You might not like some of her movies. You might think she’s a little out there (at least during those Billy Bob Thornton years.) You might be a little peeved that she can take care of six kids and still look poised and breathtakingly beautiful all the time.
Whether you like her or not, one thing is for sure: Angelina Jolie is a hero. She’s using her celebrity for good by telling women with a genetic predisposition for breast cancer that they are not alone. Some may fear dealing with tough decisions alone, not realizing there are thousands upon thousands of other women who completely understand what they’re going through.
In today’s issue of The New York Times, Jolie publicly shared her very personal decision to have a prophylactic double mastectomy. As she says in her op-ed piece, “I choose not to keep my story private because there are many women who do not know that they might be living under the shadow of cancer. It is my hope that they, too, will be able to get gene tested, and that if they have a high risk they, too, will know that they have strong options.”
Jolie’s letting women around the world know that they no longer have to live in fear of breast cancer. They have options. They can determine cancer risk by testing for a BRCA mutation and taking charge of their health in ways that previous generations never could. Jolie knows this all too well. When she tested positive for a BRCA1 gene, she knew she had an 87% risk of developing breast cancer and a 44% chance of developing ovarian cancer. She knew she was a previvor — someone who has not had cancer but who has a high risk for developing it. Since her mom died of ovarian cancer just six years ago, Jolie knew that it was a major red flag that there might be a BRCA mutation in the family. After finding out that she did inherit the mutation, she decided to do something about it.

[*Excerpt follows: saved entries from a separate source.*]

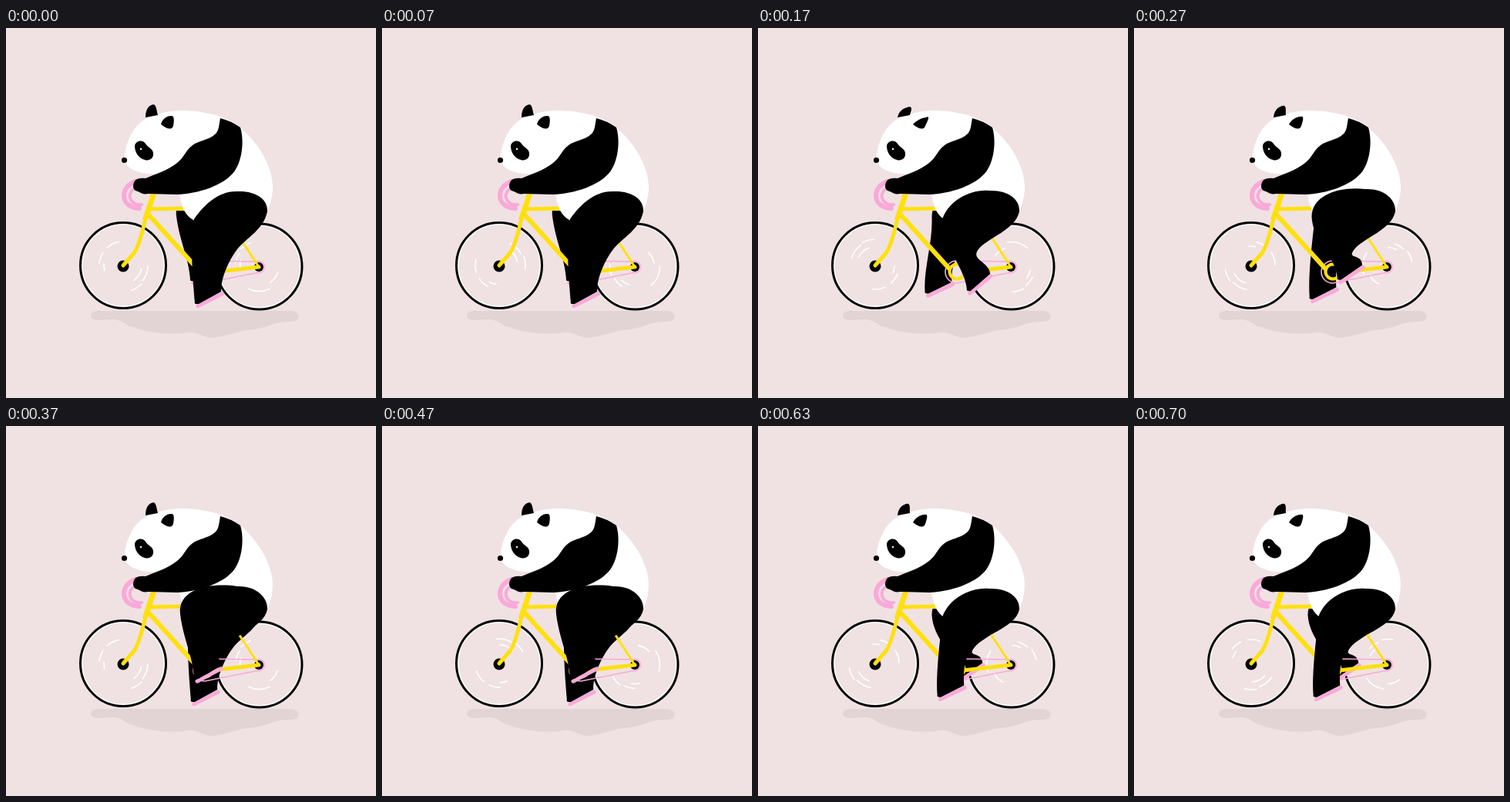
Recreate the animation shown at these times as an HTML page with a canvas. Size 480 by 480 pixels, loop 730 ms.

```html
<!DOCTYPE html>
<html>
<head>
<meta charset="utf-8">
<style>
html, body { margin: 0; height: 100%; overflow: hidden; background: #f0e2e2; }
canvas { display: block; }
</style>
</head>
<body>
<canvas width="480" height="480"></canvas>
<script>
const ctx = document.querySelector('canvas').getContext('2d');
const LOOP = 730, TURN_STEPS = 11, RAD = Math.PI / 180;
const BLACK = '#000', WHITE = '#fff', YELLOW = '#ffe00d', PINK = '#f9a9d9';

// Six held pedalling poses: foot x, y, slope in degrees, and x of the knee hollow
const POSES = [
  [263, 352, -26, 300],
  [287, 332, -38, 286],
  [281, 319, -32, 286],
  [262, 322, -27, 282],
  [240, 339, -24, 270],
  [251, 346, -25, 278],
];
const EAR_TILT = [0, 1, .5];

// Speed marks: radius, start and end angle in degrees
const FRONT_MARKS = [[31, 185, 212], [31, 229, 260], [25, 165, 185], [32, 2, 38], [24, 10, 55], [34, 45, 72]];
const REAR_MARKS = [[32, 65, 115], [25, 18, 55], [31, 190, 215], [25, 175, 200], [33, 225, 250]];

ctx.lineCap = ctx.lineJoin = 'round';

function fill(d, color) {
  ctx.fillStyle = color;
  ctx.fill(new Path2D(d));
}

function stroke(d, color, width) {
  ctx.strokeStyle = color;
  ctx.lineWidth = width;
  ctx.stroke(new Path2D(d));
}

function arc(x, y, r, color, width, from = 0, to = 360) {
  ctx.beginPath();
  ctx.arc(x, y, r, from * RAD, to * RAD);
  ctx.strokeStyle = color;
  ctx.lineWidth = width;
  ctx.stroke();
}

function disc(x, y, r, color) {
  ctx.beginPath();
  ctx.arc(x, y, r, 0, 360 * RAD);
  ctx.fillStyle = color;
  ctx.fill();
}

function wheel(x, y, marks, turn) {
  arc(x, y, 53.5, WHITE, 2);
  arc(x, y, 55.5, BLACK, 3);
  for (const [r, from, to] of marks) arc(x, y, r, WHITE, 1.6, from + turn, to + turn);
}

function leg(pose, dx) {
  const [fx, fy, slope, bx] = POSES[pose % 6];
  const c = Math.cos(pose * 60 * RAD);
  const ux = 18 * Math.cos(slope * RAD), uy = 18 * Math.sin(slope * RAD);
  const tx = fx - ux, ty = fy - uy, hx = fx + ux, hy = fy + uy;
  const kx = 235 + 9 * c, ky = 246 + 2 * c, by = 287;
  ctx.save();
  ctx.translate(dx, 0);
  stroke(`M${tx + 2} ${ty + 1}L${hx + 1} ${hy + 1}`, PINK, 5);
  fill(`M339 238C340 222 324 ${209 + 2 * c} 300 ${210 + 2 * c}
    C${272 + 4 * c} ${207 + 4 * c} ${kx + 4 + 8 * c} ${ky - 26 + 8 * c} ${kx} ${ky}
    C${kx - 1 - 5 * c} ${ky + 32} ${tx - 4} ${ty - 32} ${tx - 2} ${ty - 5}
    Q${tx - 3} ${ty - 1} ${tx + 3} ${ty - 2}L${hx} ${hy - 2}
    C${hx - 1} ${hy - 18} ${bx - 11} ${by + 14} ${bx} ${by}
    C${bx + 12} ${by - 15} 334 262 339 238Z`, BLACK);
  ctx.restore();
}

function bike() {
  disc(152, 309, 7.5, BLACK);
  disc(328, 310, 6, BLACK);
  arc(328, 310, 7.5, PINK, 1.5, -110, 110);
  stroke('M328 303L258 302A15 14.5 0 0 0 258 331L328 317', PINK, 1.6);
  stroke('M169 199C148 204 146 233 173 234', PINK, 6);
  stroke('M164 210C156 218 163 231 176 229', PINK, 4);
  stroke('M191 217L181 247', YELLOW, 7);
  stroke('M181 247Q173 282 166 292L152 308', YELLOW, 5);
  stroke('M187 235L230 234M267 317L328 310', YELLOW, 5);
  stroke('M183 240L248 312', YELLOW, 6);
  stroke('M302 270L328 310', YELLOW, 3);
  arc(258, 316, 9.5, YELLOW, 4);
}

function ears(tilt) {
  const at = (x, y, dx, dy) => `${x + dx * tilt} ${y + dy * tilt} `;
  fill(`M181 116C${at(181, 107, 2, 0)}${at(184, 101, 5, 3)}${at(190, 99.5, 5, 3)}
    C${at(195, 98, 7, 3)}${at(195, 106, 3, 3)}197 113Z`, BLACK);
  fill(`M201 125C${at(203, 118, 2, 3)}${at(208, 114, 2, 3)}${at(214, 114, 4, 2)}
    C${at(219, 113, 5, 0)}${at(218, 121, 2, 0)}217 127C215 133 208 131 201 125Z`, BLACK);
}

function body(tilt) {
  fill(`M153 172C155 150 164 124 186 116C207 106 235 105 258 110C278 113 293 120 304 129
    C328 150 345 178 346 205C346 230 335 250 318 258L245 250Q227 242 225 212L216 186
    C196 192 168 190 158 179Z`, WHITE);
  ears(tilt);
  fill(`M278 117Q291 120 304 129C309 145 307 170 297 185C283 205 248 215 222 216L184 215
    C177 217 173 212 168 211C164 209 164 202 168 197Q173 194 181 195C190 191 210 185 222 175
    C232 167 232 160 242 152C250 146 262 146 271 138C276 134 276 128 278 117Z`, BLACK);
  fill(`M167 153C168 146 177 144 181 150C184 155 190 156 191 162C192 169 186 173 180 171
    C172 169 167 161 167 153Z`, BLACK);
  disc(175, 157, 1.2, WHITE);
  disc(153.5, 171.5, 3.6, BLACK);
}

function draw(step) {
  const pose = Math.floor(step * 3 / TURN_STEPS);
  const turn = -step * 360 / TURN_STEPS;
  ctx.clearRect(0, 0, 480, 480);
  fill(`M118 367H370C382 368 384 380 370 381C350 380 340 388 323 391C300 392 290 400 266 402
    C254 401 248 393 235 395C210 399 180 394 164 388C153 385 152 378 138 378
    C120 379 110 380 110 373Q110 368 118 367Z`, '#e2d4d4');
  wheel(152, 308, FRONT_MARKS, turn);
  wheel(328.5, 309.5, REAR_MARKS, turn);

  // The hip of the far leg stays behind the body
  ctx.save();
  ctx.beginPath();
  ctx.rect(0, 237, 480, 243);
  ctx.clip();
  leg(pose + 3, -5);
  ctx.restore();

  bike();
  body(EAR_TILT[pose % 3]);
  leg(pose, 0);
}

function tick() {
  const tens = Math.floor(performance.now() % LOOP / 10);
  draw(Math.floor((tens * 3 + 1) / 10));
  requestAnimationFrame(tick);
}
tick();
</script>
</body>
</html>
```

Of course, there are naysayers: “I can’t relate to Angelina Jolie. She’s a celebrity with endless resources. Her life is nothing like mine.” But getting a double mastectomy is a very difficult, personal decision for any woman, as I learned interviewing the five women featured in my book, Previvors: Facing the Breast Cancer Gene and Making Life-Changing Decisions, all of whom had to make choices — some had surgery, some did not — just like Jolie. Sure, she may be a famous, multimillionaire engaged to Brad Pitt, but Jolie’s still a woman taking steps that can potentially save her life. And, as a mother, Jolie decided she would do what she needed to do to protect her children (just like any mother would). She is showing women that, after surgery, it is still possible to look and feel feminine and whole. She is also showing women that it’s possible to make tough decisions and still have the support of a loving partner.
I thank Jolie for sharing her story and for encouraging women to learn about the ways they can protect themselves. She is incredibly brave for doing so, particularly since her journey is not over. Thank you, Angelina Jolie, for putting such a public face to the word “previvor.”

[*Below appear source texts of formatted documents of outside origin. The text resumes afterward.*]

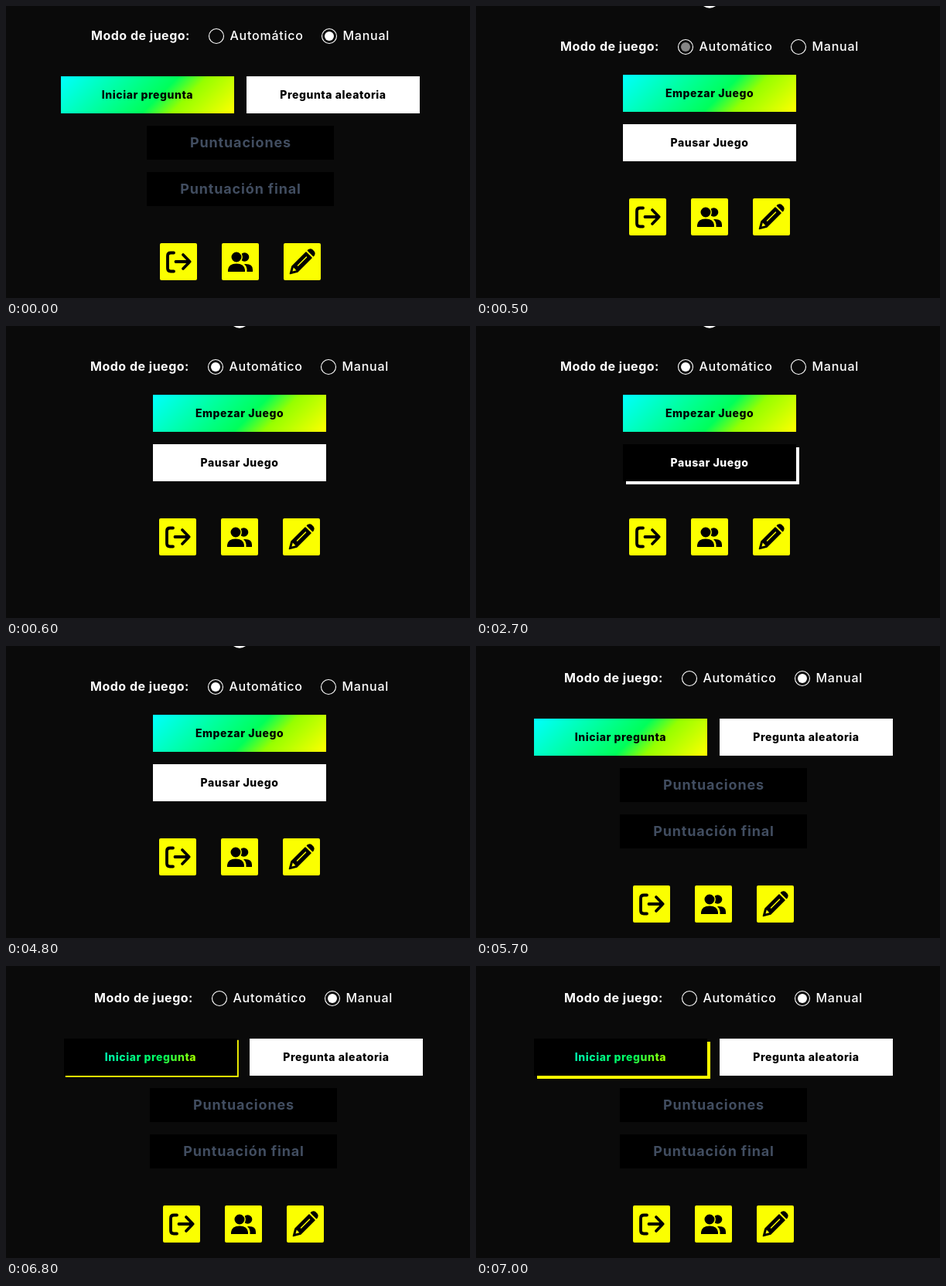
Recreate the animation shown at these times as an HTML page. Size 600 by 378 pixels, loop 8 s.

```html
<!DOCTYPE html>
<html lang="es">
<head>
<meta charset="utf-8">
<title>Modo de juego</title>
<style>
  html, body { margin: 0; width: 100%; height: 100%; overflow: hidden; background: #0a0a0a; }
  svg { display: block; width: 600px; height: 378px; font-family: Inter, "Open Sans", sans-serif; }
  .label { font-size: 16px; font-weight: 500; fill: #fff; letter-spacing: .75px; }
  .title { font-weight: 700; letter-spacing: .5px; }
  .btn text { font-size: 14px; font-weight: 800; letter-spacing: .55px; text-anchor: middle; }
  .off text { font-size: 18px; font-weight: 700; letter-spacing: .85px; text-anchor: middle; fill: #414d60; }
  .ring { fill: none; stroke: #fff; stroke-width: 1.1; }
  .line { fill: none; stroke: #000; stroke-width: 3.8; stroke-linecap: round; stroke-linejoin: round; }
</style>
</head>
<body>
<svg viewBox="0 0 600 378">
  <defs>
    <linearGradient id="neon" gradientUnits="userSpaceOnUse" x1="44" y1="-44" x2="180" y2="92">
      <stop offset="0" stop-color="#0ff"/>
      <stop offset=".56" stop-color="#00ff5a"/>
      <stop offset=".7" stop-color="#96ff00"/>
      <stop offset="1" stop-color="#ff0"/>
    </linearGradient>

    <g id="header">
      <text class="label title" x="110" y="44">Modo de juego:</text>
      <circle class="ring" cx="272" cy="39" r="9.5"/>
      <text class="label" x="289.5" y="44">Automático</text>
      <circle class="ring" cx="418" cy="39" r="9.5"/>
      <text class="label" x="435.5" y="44">Manual</text>
    </g>

    <g id="tile"><rect width="48" height="48" rx="2" fill="#fbff00"/></g>

    <g id="icons">
      <use href="#tile"/>
      <path class="line" d="M18 12.5H14Q10 12.5 10 16.5V32.5Q10 36.5 14 36.5H18M20.5 24H38.5M30 15L38.7 24L30 33"/>
      <g transform="translate(80 0)">
        <use href="#tile"/>
        <circle cx="29.5" cy="18" r="5.8"/>
        <path d="M32.5 37V33.5Q32 29.5 29 27Q40 26 40 34V37Z"/>
        <circle cx="19" cy="18" r="7.2" stroke="#fbff00" stroke-width="1.4"/>
        <path d="M8 37V34.5Q9 26.5 19 26.5T30 34.5V37Z"/>
      </g>
      <g transform="translate(160 0)">
        <use href="#tile"/>
        <path d="M8.5 39.5L11 30L29 12L36 19L18 37Z" stroke="#000" stroke-width="1.6" stroke-linejoin="round"/>
        <path d="M31.5 9.5L33 8.5Q35 7.5 37 9L39 11Q40.5 13 39.5 15L38.5 16.5Z" stroke="#000" stroke-width="1.6" stroke-linejoin="round"/>
        <path d="M18.5 29L29.5 18" stroke="#fbff00" stroke-width="1.5" stroke-linecap="round"/>
        <path d="M11.5 36.5L12.8 31.6L16.4 35.2Z" fill="#fbff00"/>
      </g>
    </g>
  </defs>

  <rect width="600" height="378" fill="#0a0a0a"/>

  <g id="manual">
    <use href="#header"/>
    <circle cx="418" cy="39" r="6" fill="#fff"/>
    <g class="btn" id="start" transform="translate(71 91)">
      <rect width="224" height="48" fill="#ff0"/>
      <rect width="224" height="48"/>
      <text x="112" y="29">Iniciar pregunta</text>
    </g>
    <g class="btn" transform="translate(311 91)">
      <rect width="224" height="48" fill="#fff"/>
      <text x="112" y="29">Pregunta aleatoria</text>
    </g>
    <g class="off">
      <rect x="182" y="155" width="242" height="44"/>
      <text x="303.5" y="183">Puntuaciones</text>
      <rect x="182" y="215" width="242" height="44"/>
      <text x="303.5" y="243">Puntuación final</text>
    </g>
    <use href="#icons" x="199" y="307"/>
  </g>

  <g id="auto">
    <path d="M294 0Q302 5.5 310 0Z" fill="#fff"/>
    <use href="#header" x="-1" y="14"/>
    <circle id="dot" cx="271" cy="53" r="6" fill="#fff"/>
    <g class="btn" transform="translate(190 89)">
      <rect width="224" height="48" fill="url(#neon)"/>
      <text x="112" y="29">Empezar Juego</text>
    </g>
    <g class="btn" id="pause" transform="translate(190 153)">
      <rect width="224" height="48" fill="#fff"/>
      <rect width="224" height="48"/>
      <text x="112" y="29">Pausar Juego</text>
    </g>
    <use href="#icons" x="198" y="249"/>
  </g>
</svg>
<script>
  const LOOP = 8000;
  const $ = id => document.getElementById(id);

  // Each step: start time, visible panel, panel shift, hover amount, radio dot opacity
  const steps = [
    { at: 0,    panel: 'manual', shift: '0 0', hover: 0 },
    { at: 500,  panel: 'auto', hover: 0, dot: .5 },
    { at: 600,  panel: 'auto', hover: 0, dot: 1 },
    { at: 2700, panel: 'auto', hover: 1, dot: 1 },
    { at: 4800, panel: 'auto', hover: 0, dot: 1 },
    { at: 5700, panel: 'manual', shift: '4 3', hover: 0 },
    { at: 6800, panel: 'manual', shift: '4 3', hover: .45 },
    { at: 6900, panel: 'manual', shift: '4 3', hover: .85 },
    { at: 7000, panel: 'manual', shift: '4 3', hover: 1 }
  ];

  // Hovering swaps face and text paint and slides out a hard shadow
  function paintButton(id, paint, hover) {
    const [shadow, face, text] = $(id).children;
    shadow.setAttribute('transform', `translate(${4 * hover} ${4 * hover})`);
    shadow.style.display = hover ? '' : 'none';
    face.setAttribute('fill', hover ? '#000' : paint);
    text.setAttribute('fill', hover ? paint : '#000');
  }

  function show(step) {
    const manual = step.panel === 'manual';
    $('manual').style.display = manual ? '' : 'none';
    $('auto').style.display = manual ? 'none' : '';
    if (manual) {
      $('manual').setAttribute('transform', `translate(${step.shift})`);
      paintButton('start', 'url(#neon)', step.hover);
    } else {
      $('dot').setAttribute('opacity', step.dot);
      paintButton('pause', '#fff', step.hover);
    }
  }

  let current;
  function tick() {
    const t = performance.now() % LOOP;
    const step = steps.findLast(s => s.at <= t);
    if (step !== current) show(current = step);
    requestAnimationFrame(tick);
  }
  tick();
</script>
</body>
</html>
```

More about breast cancer on Parents.com
- Doing Battle Against Breast Cancer
- 6 Ways to Tell Your Kids About Breast Cancer
- Breast Cancer Risks and Myths
Image: Angelina Jolie in Berlin via Shutterstock.